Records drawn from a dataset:
──────────────────────────────

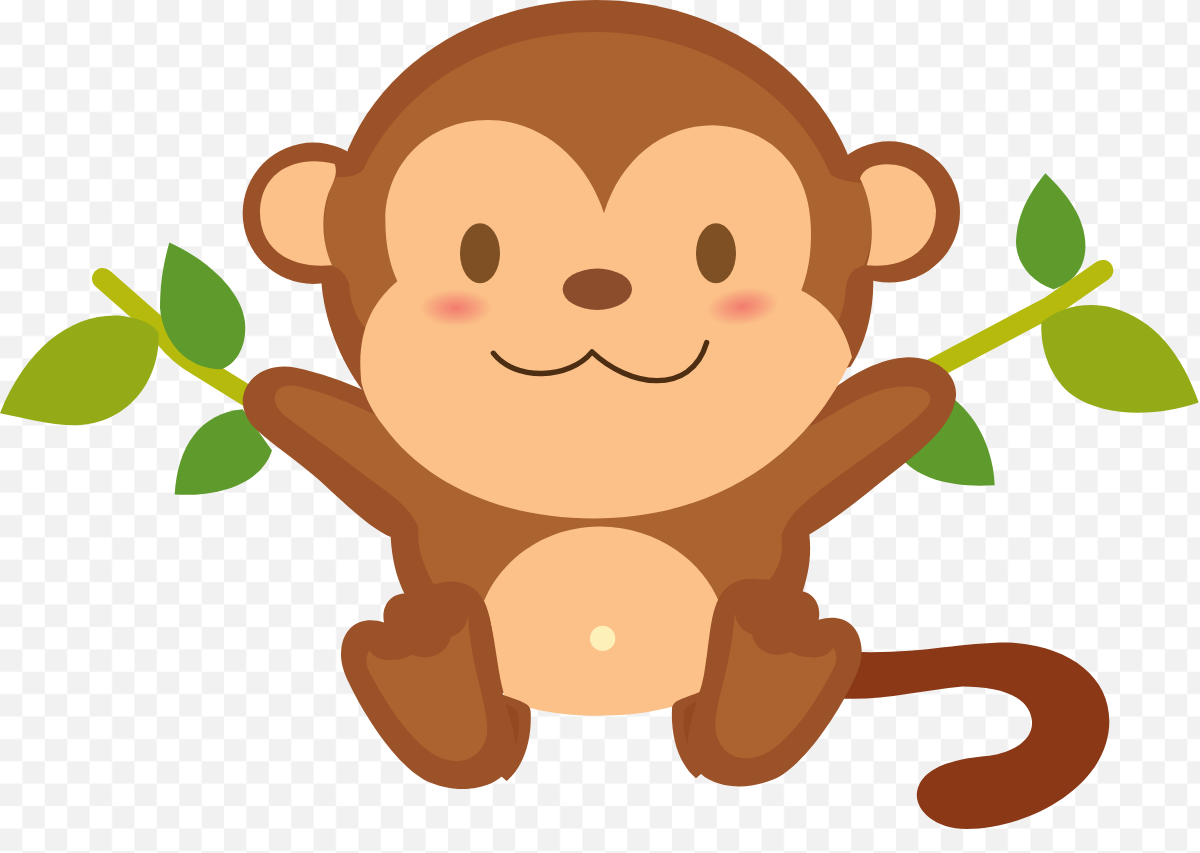
<!DOCTYPE html>
<html lang="en">
<head>
<meta charset="utf-8">
<title>Smiling monkey holding two branches</title>
<style>
:root {
  --paper: #ffffff;
  --check: #f1f1f1;
  --fur-dark: #9c5228;
  --fur: #ab6430;
  --leg-shade: #934a22;
  --skin: #fbc188;
  --eye: #7f5024;
  --nose: #8c4d2c;
  --mouth: #4d2e12;
  --blush: #ef6a68;
  --navel: #fdf0b9;
  --tail: #8b3817;
  --branch: #b6ba0c;
  --leaf-light: #94ab17;
  --leaf-dark: #5f9b2c;
}
* { box-sizing: border-box; }
html, body { margin: 0; padding: 0; overflow: hidden; background: var(--paper); }
.artboard { width: 1200px; height: 853px; overflow: hidden; }
.artboard svg { display: block; width: 1200px; height: 853px; }
.check { fill: var(--check); }
.fur-dark { fill: var(--fur-dark); }
.fur { fill: var(--fur); }
.leg-shade { fill: var(--leg-shade); }
.skin { fill: var(--skin); }
.eye { fill: var(--eye); }
.nose { fill: var(--nose); }
.mouth { fill: none; stroke: var(--mouth); stroke-width: 4; stroke-linecap: round; stroke-linejoin: round; }
.navel { fill: var(--navel); }
.tail { fill: var(--tail); }
.branch { fill: none; stroke: var(--branch); stroke-width: 16; stroke-linecap: round; }
.leaf-light { fill: var(--leaf-light); }
.leaf-dark { fill: var(--leaf-dark); }
.blush-core { stop-color: var(--blush); stop-opacity: .8; }
.blush-mid { stop-color: var(--blush); stop-opacity: .42; }
.blush-edge { stop-color: var(--blush); stop-opacity: 0; }
</style>
</head>
<body>
<main class="artboard">
<svg viewBox="0 0 900 640" preserveAspectRatio="none" role="img" aria-label="Cartoon monkey with a smile, sitting with raised arms and holding leafy branches">
  <defs>
    <pattern id="checkerboard" width="33.6" height="33.6" patternUnits="userSpaceOnUse">
      <rect class="check" x="16.8" width="16.8" height="16.8"/>
      <rect class="check" y="16.8" width="16.8" height="16.8"/>
    </pattern>
    <radialGradient id="blush">
      <stop class="blush-core" offset="0"/>
      <stop class="blush-mid" offset=".5"/>
      <stop class="blush-edge" offset="1"/>
    </radialGradient>
    <g id="foot">
      <path class="fur-dark" d="M366 515C382 526 398 525 398 534C399 555 393 575 380 586L350 560Z"/>
      <path class="leg-shade" d="M377 527C384 530 389 532 389 538C390 550 388 556 386 560Z"/>
      <path class="fur-dark" d="M256 487C258 469 272 462 288 467C285 451 298 440 315 448C322 435 345 432 357 443C370 455 369 480 374 508C378 530 390 551 385 570C377 593 344 598 318 585C294 571 271 532 262 513C257 503 255 495 256 487Z"/>
      <path class="fur" d="M277 488C281 494 287 496 295 495C302 495 306 493 309 491C322 497 336 490 338 478C345 476 350 470 351 462C353 503 368 533 365 552C361 570 344 575 329 568C307 557 287 523 277 504C274 498 274 493 277 488Z"/>
    </g>
  </defs>

  <rect id="backdrop" width="900" height="640" fill="url(#checkerboard)"/>

  <g id="left-branch">
    <path class="leaf-dark" d="M131 371C133 335 150 310 182 307L204 338C195 365 160 373 131 371Z"/>
    <path class="branch" d="M77 209L119 246Q128 260 142 270L200 306"/>
    <path class="leaf-light" d="M0 310C20 260 55 234 92 237C106 239 115 243 119 250C120 287 95 318 57 319C36 319 16 313 0 310Z"/>
    <path class="leaf-dark" d="M127 182C156 195 184 220 184 246C184 262 176 274 166 277C140 277 122 256 120 231C120 211 123 196 127 182Z"/>
  </g>

  <g id="right-branch">
    <path class="leaf-dark" d="M715 299C735 315 745 340 746 364C715 366 691 360 677 345Z"/>
    <path class="leaf-dark" d="M784 130C801 146 815 165 814 187C813 203 803 213 790 217C772 211 762 196 762 181C763 160 772 145 784 130Z"/>
    <path class="branch" d="M827 203L788 230L690 282"/>
    <path class="leaf-light" d="M781 242C795 230 815 226 835 231C866 240 886 265 899 302C870 312 830 314 805 297C788 285 780 262 781 242Z"/>
  </g>

  <path id="tail" class="tail" d="M638 489C690 491 718 482 756 482C801 484 832 507 832 541C832 590 771 622 725 622C699 622 685 606 688 593C692 575 717 569 742 567C762 564 775 554 774 541C772 521 747 515 722 515C690 518 660 526 630 524Z"/>

  <g id="body">
    <path class="fur-dark" d="M182 300C184 281 203 272 222 276C240 280 258 286 275 294L450 330L622 294C640 280 660 269 681 268C703 268 718 281 717 297C715 320 690 339 664 359C643 376 624 391 607 401C609 419 606 433 600 450L560 520L340 520L303 445C297 432 294 420 293 403C275 395 254 373 238 359C222 345 205 334 193 323C186 317 182 309 182 300Z"/>
    <path class="fur" d="M206 299C207 290 215 288 224 290C242 294 262 302 283 312L450 380L612 318C634 305 657 289 681 290C695 290 702 297 695 306C680 323 640 348 612 370C600 380 591 387 586 402C588 415 584 427 577 435C558 433 545 445 540 470L520 530H382L366 460C361 446 348 437 325 438C318 425 312 410 314 396C307 380 293 371 278 360C255 342 235 328 215 313C209 308 206 304 206 299Z"/>
    <path class="skin" d="M450 395C494 395 528 423 539 451C537 480 531 507 523 523C505 532 479 537 449 537C421 537 396 533 379 524C372 503 372 473 363 451C374 423 406 395 450 395Z"/>
    <circle class="navel" cx="452" cy="479" r="9.5"/>
  </g>

  <g id="feet">
    <use href="#foot"/>
    <use href="#foot" transform="translate(902 -2) scale(-1 1)"/>
  </g>

  <g id="head">
    <circle class="fur-dark" cx="235" cy="160" r="53"/>
    <circle class="fur-dark" cx="667" cy="159" r="53"/>
    <path class="fur-dark" d="M261 112C290 43 365 0 447 0C533 0 609 47 637 119L655 210C655 238 648 259 638 275L450 350L272 293C255 270 243 240 241 211Z"/>
    <path class="fur" d="M252 133C260 133 266 133 272 128C303 62 370 24 447 24C525 24 595 66 623 131C630 136 639 136 648 138C657 155 655 185 648 199C638 202 635 208 634 220C633 230 631 236 628 243L450 300L276 248C267 240 262 225 262 213C259 206 255 201 248 199C241 180 241 152 252 133Z"/>
    <path class="skin" d="M251 123C224 116 197 127 195 157C194 186 216 202 249 199C241 182 241 161 246 146C249 138 254 131 251 123Z"/>
    <path class="skin" d="M645 134C648 124 663 121 677 125C692 130 701 143 702 158C702 186 680 202 650 199C657 178 654 151 645 134Z"/>
    <path id="face" class="skin" d="M453 160C440 119 405 90 366 90C320 90 289 124 289 165C289 183 292 198 298 211C279 227 267 249 271 287C274 299 280 310 288 320C320 364 378 389 445 389C533 389 605 345 639 268C634 245 621 228 601 218C607 202 609 186 608 168C606 123 575 95 535 94C497 94 465 120 453 160Z"/>
    <ellipse cx="342" cy="231" rx="27" ry="14" fill="url(#blush)"/>
    <ellipse cx="557" cy="230" rx="27" ry="14" fill="url(#blush)" transform="rotate(-8 557 230)"/>
    <ellipse class="eye" cx="360" cy="190" rx="15" ry="22.5"/>
    <ellipse class="eye" cx="537" cy="190" rx="15" ry="22.5"/>
    <ellipse class="nose" cx="448" cy="217" rx="26" ry="15.5"/>
    <path class="mouth" d="M370 265C386 286 427 285 444 264C471 290 518 298 530 257"/>
  </g>
</svg>
</main>
</body>
</html>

──────────────────────────────

Wherever the string "ellipse" occurs in the data, copy the line that holds it.

    <ellipse cx="342" cy="231" rx="27" ry="14" fill="url(#blush)"/>
    <ellipse cx="557" cy="230" rx="27" ry="14" fill="url(#blush)" transform="rotate(-8 557 230)"/>
    <ellipse class="eye" cx="360" cy="190" rx="15" ry="22.5"/>
    <ellipse class="eye" cx="537" cy="190" rx="15" ry="22.5"/>
    <ellipse class="nose" cx="448" cy="217" rx="26" ry="15.5"/>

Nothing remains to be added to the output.